(Dataset entries)
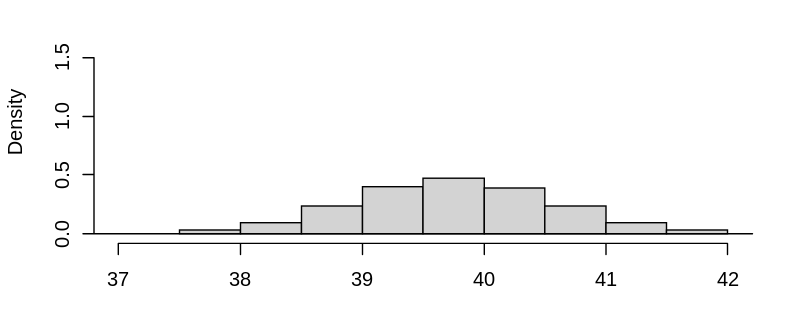
<!DOCTYPE html>
<html lang="en">
<head>
<meta charset="utf-8">
<title>Density histogram</title>
<style>
  :root {
    --paper: #ffffff;
    --ink: #000000;
    --bar: #d3d3d3;
  }
  * { box-sizing: border-box; margin: 0; padding: 0; }
  html, body { width: 799px; height: 331px; overflow: hidden; background: var(--paper); }
  .histogram {
    position: relative;
    width: 799px;
    height: 331px;
    color: var(--ink);
    font: 20px/20px "Liberation Sans", Arial, sans-serif;
  }
  .plot { position: absolute; inset: 0; display: block; }
  .bars { fill: var(--bar); }
  .bars, .axes { stroke: var(--ink); stroke-width: 1.4; }
  .axes { fill: none; stroke-linecap: round; }
  .y-title, .y-labels {
    position: absolute;
    display: grid;
    grid-template-columns: 20px;
    place-items: center;
  }
  .y-title { left: 5px; top: 62px; height: 120px; }
  .y-labels { left: 52px; top: 28px; height: 235px; grid-template-rows: repeat(4, 1fr); }
  .y-title span, .y-labels span { transform: rotate(-90deg); white-space: nowrap; }
  .x-labels {
    position: absolute;
    left: 57px;
    top: 269px;
    width: 732px;
    display: grid;
    grid-template-columns: repeat(6, 1fr);
    text-align: center;
  }
</style>
</head>
<body>
<main class="histogram">
  <svg class="plot" width="799" height="331" viewBox="0 0 799 331" aria-hidden="true">
    <g class="bars">
      <rect x="179.5" y="230" width="61" height="3.7"/>
      <rect x="240.5" y="222.7" width="61" height="11"/>
      <rect x="301.5" y="206" width="61" height="27.7"/>
      <rect x="362.5" y="186.7" width="60.5" height="47"/>
      <rect x="423" y="178.2" width="61.3" height="55.5"/>
      <rect x="484.3" y="188" width="60.5" height="45.7"/>
      <rect x="544.8" y="206" width="61.2" height="27.7"/>
      <rect x="606" y="222.7" width="60.5" height="11"/>
      <rect x="666.5" y="230" width="61" height="3.7"/>
    </g>
    <g class="axes">
      <path d="M94 233.7V57.7M83 57.7H94M83 116.5H94M83 174.5H94M83 233.7H752.5"/>
      <path d="M118.3 243.4H727.5M118.3 243.4V254.5M240.5 243.4V254.5M362.5 243.4V254.5M484.3 243.4V254.5M606 243.4V254.5M727.5 243.4V254.5"/>
    </g>
  </svg>
  <div class="y-title"><span>Density</span></div>
  <div class="y-labels">
    <span>1.5</span>
    <span>1.0</span>
    <span>0.5</span>
    <span>0.0</span>
  </div>
  <div class="x-labels">
    <span>37</span>
    <span>38</span>
    <span>39</span>
    <span>40</span>
    <span>41</span>
    <span>42</span>
  </div>
</main>
</body>
</html>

Exercise instructions: Reply with one number, the count of lines in the records that include the word "html".

Task output: 4